### Requirement
For the entries below, report the number of lines where the string "fract" appears, and only that number.

### Given information
########################################

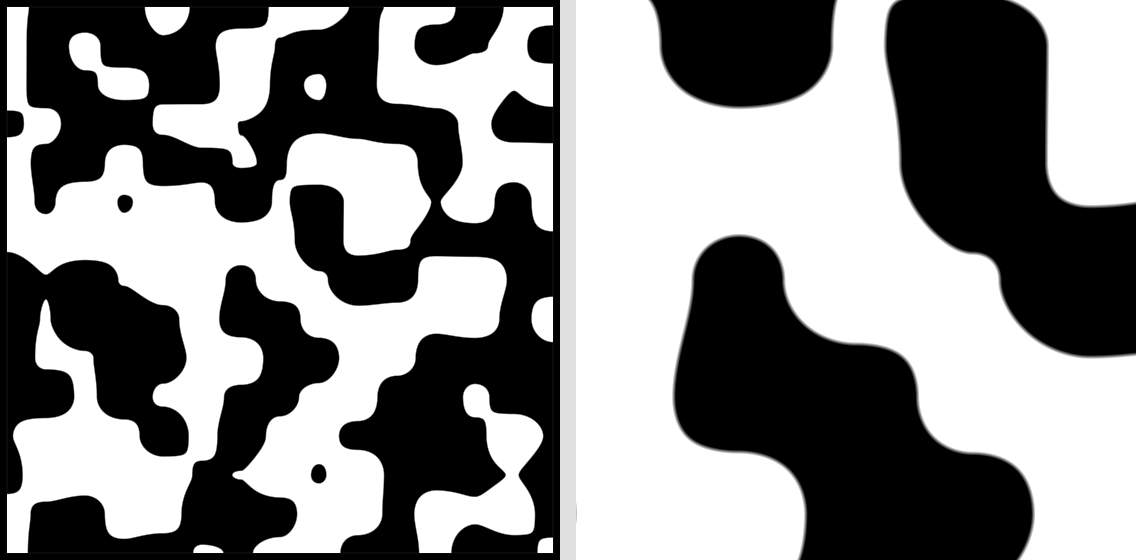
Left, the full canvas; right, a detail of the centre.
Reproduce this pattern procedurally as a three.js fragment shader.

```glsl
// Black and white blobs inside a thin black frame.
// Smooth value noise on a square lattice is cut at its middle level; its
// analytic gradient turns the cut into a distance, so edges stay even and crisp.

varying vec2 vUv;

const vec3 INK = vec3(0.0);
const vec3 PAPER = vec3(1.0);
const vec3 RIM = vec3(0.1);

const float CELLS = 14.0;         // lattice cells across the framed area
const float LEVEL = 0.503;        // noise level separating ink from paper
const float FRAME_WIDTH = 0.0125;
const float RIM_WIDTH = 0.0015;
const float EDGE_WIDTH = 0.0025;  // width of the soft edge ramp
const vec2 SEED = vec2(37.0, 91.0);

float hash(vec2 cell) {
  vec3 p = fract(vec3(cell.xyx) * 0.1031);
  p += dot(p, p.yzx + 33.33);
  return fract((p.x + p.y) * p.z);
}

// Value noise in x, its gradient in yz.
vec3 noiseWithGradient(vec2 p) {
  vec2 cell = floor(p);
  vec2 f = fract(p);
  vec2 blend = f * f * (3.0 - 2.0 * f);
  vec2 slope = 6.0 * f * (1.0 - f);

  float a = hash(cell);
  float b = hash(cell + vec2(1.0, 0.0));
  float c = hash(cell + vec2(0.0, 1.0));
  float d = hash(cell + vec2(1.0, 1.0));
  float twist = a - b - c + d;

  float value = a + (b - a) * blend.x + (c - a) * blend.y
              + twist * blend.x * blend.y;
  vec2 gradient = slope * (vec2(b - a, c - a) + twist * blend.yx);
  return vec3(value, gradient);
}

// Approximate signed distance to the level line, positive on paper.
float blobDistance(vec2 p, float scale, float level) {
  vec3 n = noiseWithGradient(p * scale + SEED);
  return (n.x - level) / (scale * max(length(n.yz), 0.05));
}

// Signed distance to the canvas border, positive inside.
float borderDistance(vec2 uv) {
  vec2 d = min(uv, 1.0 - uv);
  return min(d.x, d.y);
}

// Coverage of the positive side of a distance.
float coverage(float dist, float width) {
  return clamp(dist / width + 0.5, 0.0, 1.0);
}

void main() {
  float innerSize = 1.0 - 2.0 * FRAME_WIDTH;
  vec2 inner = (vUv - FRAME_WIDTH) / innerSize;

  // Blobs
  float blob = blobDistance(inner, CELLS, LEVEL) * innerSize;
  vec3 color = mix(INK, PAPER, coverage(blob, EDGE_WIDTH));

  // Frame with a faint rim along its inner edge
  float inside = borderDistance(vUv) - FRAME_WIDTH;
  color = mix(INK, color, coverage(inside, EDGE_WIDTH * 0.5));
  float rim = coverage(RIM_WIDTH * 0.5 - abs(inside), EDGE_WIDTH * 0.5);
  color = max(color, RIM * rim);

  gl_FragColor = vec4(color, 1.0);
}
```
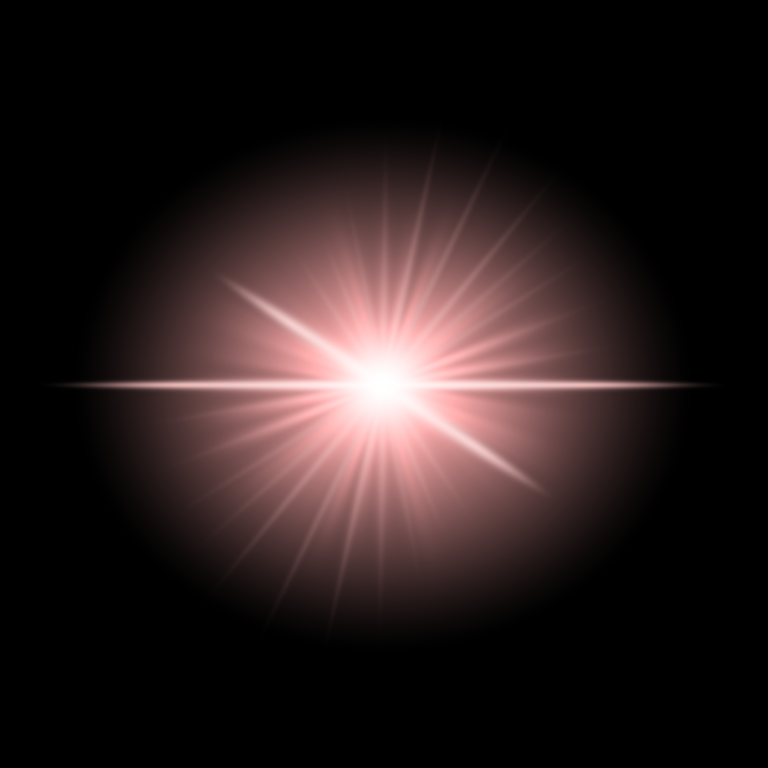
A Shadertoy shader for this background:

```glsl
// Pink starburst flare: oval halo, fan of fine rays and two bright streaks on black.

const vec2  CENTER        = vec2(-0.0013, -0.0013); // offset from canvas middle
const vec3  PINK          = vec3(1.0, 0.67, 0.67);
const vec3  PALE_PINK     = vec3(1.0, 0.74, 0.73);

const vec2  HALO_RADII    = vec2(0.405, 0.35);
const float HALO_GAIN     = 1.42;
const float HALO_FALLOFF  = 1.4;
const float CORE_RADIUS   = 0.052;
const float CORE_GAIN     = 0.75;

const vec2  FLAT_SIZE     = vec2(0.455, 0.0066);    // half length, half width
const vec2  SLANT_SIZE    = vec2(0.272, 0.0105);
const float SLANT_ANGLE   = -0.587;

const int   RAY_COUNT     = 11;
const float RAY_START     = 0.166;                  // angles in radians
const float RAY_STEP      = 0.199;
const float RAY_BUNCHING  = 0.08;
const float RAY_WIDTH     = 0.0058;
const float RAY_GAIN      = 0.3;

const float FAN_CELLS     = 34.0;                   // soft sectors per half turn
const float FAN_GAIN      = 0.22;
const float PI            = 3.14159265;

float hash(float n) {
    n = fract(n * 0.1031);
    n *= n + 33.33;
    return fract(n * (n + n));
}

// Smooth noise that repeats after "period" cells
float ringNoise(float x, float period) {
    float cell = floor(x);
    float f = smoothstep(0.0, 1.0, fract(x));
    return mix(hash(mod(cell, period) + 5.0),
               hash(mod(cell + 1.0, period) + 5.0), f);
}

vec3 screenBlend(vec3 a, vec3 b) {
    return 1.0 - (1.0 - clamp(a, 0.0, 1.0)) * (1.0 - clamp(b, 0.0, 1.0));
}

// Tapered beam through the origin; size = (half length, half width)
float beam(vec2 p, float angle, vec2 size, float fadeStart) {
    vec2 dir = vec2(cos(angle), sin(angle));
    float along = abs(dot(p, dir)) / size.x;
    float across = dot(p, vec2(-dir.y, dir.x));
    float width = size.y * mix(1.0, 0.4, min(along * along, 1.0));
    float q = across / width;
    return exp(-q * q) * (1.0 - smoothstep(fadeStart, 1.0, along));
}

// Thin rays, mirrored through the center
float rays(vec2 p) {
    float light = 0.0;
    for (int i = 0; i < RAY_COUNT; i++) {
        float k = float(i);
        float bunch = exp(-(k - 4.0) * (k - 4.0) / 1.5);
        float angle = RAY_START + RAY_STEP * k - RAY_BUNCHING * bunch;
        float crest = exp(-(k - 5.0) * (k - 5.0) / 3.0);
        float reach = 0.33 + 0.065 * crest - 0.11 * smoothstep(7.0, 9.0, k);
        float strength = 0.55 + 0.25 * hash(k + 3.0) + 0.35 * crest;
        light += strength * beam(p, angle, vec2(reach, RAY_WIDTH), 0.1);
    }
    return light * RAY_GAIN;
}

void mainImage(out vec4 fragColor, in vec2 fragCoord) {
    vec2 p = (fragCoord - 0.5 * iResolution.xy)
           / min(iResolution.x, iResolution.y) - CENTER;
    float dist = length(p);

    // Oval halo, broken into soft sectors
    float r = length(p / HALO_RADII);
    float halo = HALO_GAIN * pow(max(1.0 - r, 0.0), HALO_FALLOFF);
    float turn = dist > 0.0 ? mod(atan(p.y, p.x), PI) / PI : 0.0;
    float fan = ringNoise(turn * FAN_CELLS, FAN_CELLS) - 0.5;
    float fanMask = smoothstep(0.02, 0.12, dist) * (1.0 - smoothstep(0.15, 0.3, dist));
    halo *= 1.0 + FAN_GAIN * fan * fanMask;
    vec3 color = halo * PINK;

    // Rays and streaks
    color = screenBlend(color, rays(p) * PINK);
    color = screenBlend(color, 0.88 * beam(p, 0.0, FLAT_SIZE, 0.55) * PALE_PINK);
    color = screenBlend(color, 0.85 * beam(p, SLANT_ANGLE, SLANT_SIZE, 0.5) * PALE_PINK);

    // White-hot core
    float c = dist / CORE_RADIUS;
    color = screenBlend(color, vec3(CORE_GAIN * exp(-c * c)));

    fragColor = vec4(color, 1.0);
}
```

########################################

### Task solution
6